I think there’s something magical about stand-up comedies. There’s a great balancing act of psychology how comedians connect with the audience. The comedian captures the audience, puts them in a situation, then does something completely unexpected or extreme that gives catharsis to the audience, letting them play a role that will not likely happen in their own life, things they will not likely do or say. And it creates a seemingly spontaneous reaction in a form of a laughter to so many diverse people in the room, which has been carefully planned and perfected by the comedian.
We all know this, because even though comedies are hard to create, are easy to enjoy.
One pattern I found to be really insightful, is that great comedies are usually based on real-life experiences and vulnerability. Being extremely honest about (or exaggerating) one’s thoughts that people would normally not share publicly, and that act of opening up, becoming vulnerable in front of others, and self-deprecation with a sense of humility and realism is what makes some of the pieces really great.
And the way comedians connect with their audiences carries a valuable lesson for leadership.
The candor, without a defensiveness filled with negative emotions, opening up and becoming vulnerable in front of your team, a bit of self-deprecation with a healthy dose of strong self-esteem are great ways to connect with the people you are working with.
This act shows that you are willing to admit your mistakes, that you are not perfect, and that you are willing to learn and listen to others, because you are real and you are humble. You are vulnerable therefore you can grow.

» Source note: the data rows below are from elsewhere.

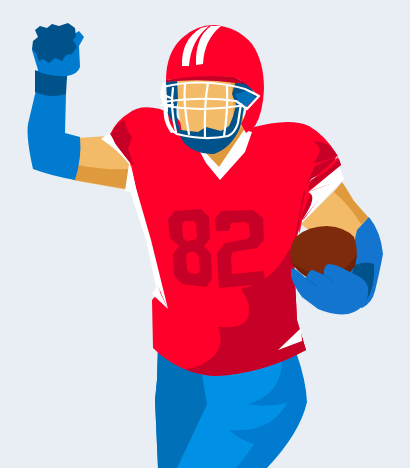
<!DOCTYPE html>
<html lang="en">
<head>
<meta charset="utf-8">
<title>Football player</title>
<style>
:root {
  --sky: #e8eef3;
  --red: #ff002b;
  --red-deep: #c60026;
  --blue: #007bd0;
  --blue-light: #0091e6;
  --blue-mid: #0071b9;
  --glove: #1375cf;
  --navy: #00528a;
  --skin: #f3ba68;
  --skin-deep: #e09a3e;
  --ball: #7d2b0c;
  --ball-deep: #6a2209;
  --white: #fff;
}
html, body { margin: 0; background: var(--sky); overflow: hidden; }
svg { display: block; width: 410px; height: 468px; }
.sky { fill: var(--sky); }
.red { fill: var(--red); }
.red-deep { fill: var(--red-deep); }
.blue { fill: var(--blue); }
.blue-light { fill: var(--blue-light); }
.blue-mid { fill: var(--blue-mid); }
.glove { fill: var(--glove); }
.navy { fill: var(--navy); }
.skin { fill: var(--skin); }
.skin-deep { fill: var(--skin-deep); }
.ball { fill: var(--ball); }
.ball-deep { fill: var(--ball-deep); }
.white { fill: var(--white); }
.cage { fill: none; stroke: var(--white); stroke-width: 2.2; stroke-linecap: round; stroke-linejoin: round; }
.cage-bar { stroke-width: 4; }
.finger { fill: none; stroke: var(--blue-mid); stroke-width: 1; stroke-linecap: round; }
</style>
</head>
<body>
<svg viewBox="0 0 410 468" role="img" aria-label="Football player in a red number 82 jersey raising a fist and holding a ball">
  <defs>
    <clipPath id="jersey-shape">
      <path d="M129 113Q140 104 160 109L198 117L219 176L252 124Q292 116 309 126Q322 134 337 155L328 176L302 221L294 260L297 320L306 350Q262 374 214 376Q178 373 153 348L152 300L160 291L130 163L110 137Q117 120 129 113Z"/>
    </clipPath>
    <clipPath id="trousers-shape">
      <path d="M158 345L157 380L155 400L158 468H267Q300 433 307 402Q306 380 296 352Z"/>
    </clipPath>
  </defs>

  <rect class="sky" width="410" height="468"/>

  <g id="trousers" clip-path="url(#trousers-shape)">
    <rect class="blue" x="150" y="340" width="160" height="128"/>
    <path class="blue-light" d="M196 360L207 404L177 468H236Q248 454 254 444Q240 440 229 430Q258 432 274 419Q284 410 287 403Q266 408 248 404Q272 397 279 378Q283 367 281 355Z"/>
    <path class="blue-mid" d="M150 340H196L207 404L177 468H150Z"/>
  </g>

  <g id="raised-arm">
    <path class="skin" d="M78 138L108 136L134 165L128 190L72 180Z"/>
    <path class="skin-deep" d="M78 165Q100 170 129 169L127 189L74 180Z"/>
    <path class="blue" d="M36 90L28 124Q26 138 33 169Q52 176 75 180Q82 158 80 137L65 133L66 94Z"/>
    <path class="blue" d="M35 43L32 50L38 70L35 76L66 82L67 76Q78 74 80 67L79 46L84 37L79 31L68 38L42 34Z"/>
    <path class="navy" d="M35 70Q48 77 67 76L66 94Q51 99 35 92Z"/>
    <path class="navy" d="M33 41L38 37L35 30L40 26L47 28L52 24L59 26L68 23L75 28L76 36L73 40L77 47L72 54L66 55L62 61L55 58L49 63L43 59L39 61L36 53L32 49Z"/>
    <path class="white" d="M112 130L101 139Q117 149 129 164L125 191L134 193L146 170Z"/>
  </g>

  <g id="left-arm">
    <path class="white" d="M297 228L344 179L336 158L303 190Z"/>
    <path class="skin" d="M301 224L342 183Q350 194 356 204L369 220L353 246L316 236Z"/>
    <path class="skin-deep" d="M342 182Q347 189 353 200L369 218L361 224Q350 206 334 192Z"/>
    <path class="glove" d="M369 217Q381 232 383 254Q380 270 375 291Q372 303 362 308L340 296L350 262L357 230Z"/>
    <path class="navy" d="M355 265Q365 261 374 264Q375 279 371 291Q368 300 360 305L346 290Z"/>
  </g>

  <g id="neck">
    <path class="skin" d="M192 122H252L219 172Z"/>
    <path class="skin-deep" d="M204 152Q228 148 241 128L252 120L246 140L219 170Z"/>
  </g>

  <g id="jersey">
    <path class="red" d="M129 113Q140 104 160 109L176 116L219 177L250 128Q290 117 309 126Q325 135 338 156L315 169L306 192L302 221L294 260L297 320L306 350Q262 374 214 376Q178 373 153 348L152 300L160 291L130 163L110 134Q117 120 129 113Z"/>
    <g clip-path="url(#jersey-shape)">
      <path class="red-deep" d="M109 130L124 120Q127 131 132 137L128 149L134 166L118 150Z"/>
      <path class="red-deep" d="M290 248Q280 268 266 278Q254 286 241 289Q253 305 247 320Q240 329 218 327Q225 343 214 356Q202 368 180 370L214 380Q268 376 312 352L297 318V262Z"/>
      <path class="red-deep" d="M338 155Q326 162 313 163Q326 149 313 141Q330 142 340 154Z"/>
      <path class="red-deep" d="M304 190L315 166L338 156L332 168L309 180L299 226L293 247Q298 220 304 190Z"/>
    </g>
    <path class="red" d="M305 193L330 184L304 219L299 222Z"/>
    <path class="red-deep" d="M310 195L333 183L303 218L300 220Z"/>
    <path class="white" d="M308 192Q323 187 344 178L317 202L302 220Q319 196 308 192Z"/>
    <path class="red" d="M303 188L338 157L341 165L306 194Z"/>
    <path class="red-deep" d="M311 180Q327 173 339 159L341 165L308 191Z"/>
    <path class="white" d="M131 165L136 188L151 240L168 309L158 286L156 287L146 240L129 188Z"/>
    <path class="white" d="M152 294L157 286L168 309Z"/>
    <path class="white" d="M301 328L278 350L302 341Z"/>
    <path class="white" d="M299 230L296 240L294 250L300 237Z"/>
    <path class="white" d="M193 139L205 152L219 167L244 130L252 132L245 152L220 180L206 163Z"/>
  </g>

  <g id="number-82" class="red-deep">
    <path fill-rule="evenodd" d="M175 211L201 209L209 217L210 239L204 246L211 254L212 279L206 287L182 284L174 275L173 254L179 246L170 238L168 219ZM182 223L183 238L187 241L195 240L197 237L196 223L193 221H185ZM186 256L187 270L190 273L197 274L200 271L199 256L195 252H189Z"/>
    <path d="M221 211L253 210L263 218L264 240L257 248L233 252L231 256L232 274L264 271L265 284L219 288L217 253L225 243L247 239L250 236L249 225L246 222L231 223L229 231H216L215 219Z"/>
  </g>

  <g id="ball-and-glove">
    <path class="ball" d="M291 262Q288 245 297 236Q309 226 327 226Q345 227 354 237Q359 250 355 266Q345 280 328 283Q306 282 291 262Z"/>
    <path class="ball-deep" d="M291 262Q309 276 330 274Q347 271 357 254L355 266Q345 281 328 283Q304 282 291 262Z"/>
    <path class="glove" d="M291 269Q294 267 299 272L306 278Q310 267 315 271L324 275Q323 265 329 264Q338 265 346 270L358 276Q370 282 368 294Q365 310 348 314Q334 316 318 309L302 297Q293 285 291 276Z"/>
    <path class="finger" d="M306 278L317 286M324 275L334 282"/>
  </g>

  <g id="head">
    <path class="skin" d="M174 76H238L243 120L230 143L205 150L182 134Z"/>
    <path class="skin-deep" d="M230 78L240 80L243 122L232 134Q236 108 230 78Z"/>
    <path class="navy" d="M166 82L177 80L178 99Q174 114 180 130L198 132L206 127L221 131L229 126Q234 116 236 104L232 94L236 80L247 82L258 98L244 108L240 128Q231 148 214 154Q196 155 184 143L168 114Z"/>
    <path class="red" d="M166 80Q166 53 182 38Q196 25 214 25Q238 27 252 44Q264 61 264 89Q263 113 255 126L246 133L241 124Q247 113 247 105L259 96L246 84L235 77Q202 75 166 80Z"/>
    <path class="red-deep" d="M166 80Q201 74 235 77L246 84L236 83Q201 78 166 82Z"/>
    <path class="white" d="M182 66Q181 40 201 28L209 26Q191 40 189 66Z"/>
    <path class="white" d="M196 65Q195 37 211 26L221 26Q204 40 203 64Z"/>
    <path class="blue-mid" d="M235 94L247 91L256 98L246 107L238 101Z"/>
  </g>

  <g id="face-cage" class="cage">
    <path class="cage-bar" d="M164 85Q160 97 166 106Q164 120 172 131"/>
    <path d="M163 87Q188 81 212 83Q232 85 245 89L259 96L247 109L236 101Q202 96 164 102"/>
    <path d="M161 94L171 98M161 105L173 105M166 106Q200 112 239 106"/>
    <path d="M167 115Q167 129 177 134Q204 141 228 136Q235 133 238 123L241 104"/>
    <path d="M185 84Q183 104 189 134M208 83Q204 104 205 137M227 86Q228 112 224 136"/>
    <path d="M173 88Q170 108 176 132"/>
  </g>
</svg>
</body>
</html>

This is how I’ve been accurately rationalizing my hours (okay, more like days) spent on Netflix.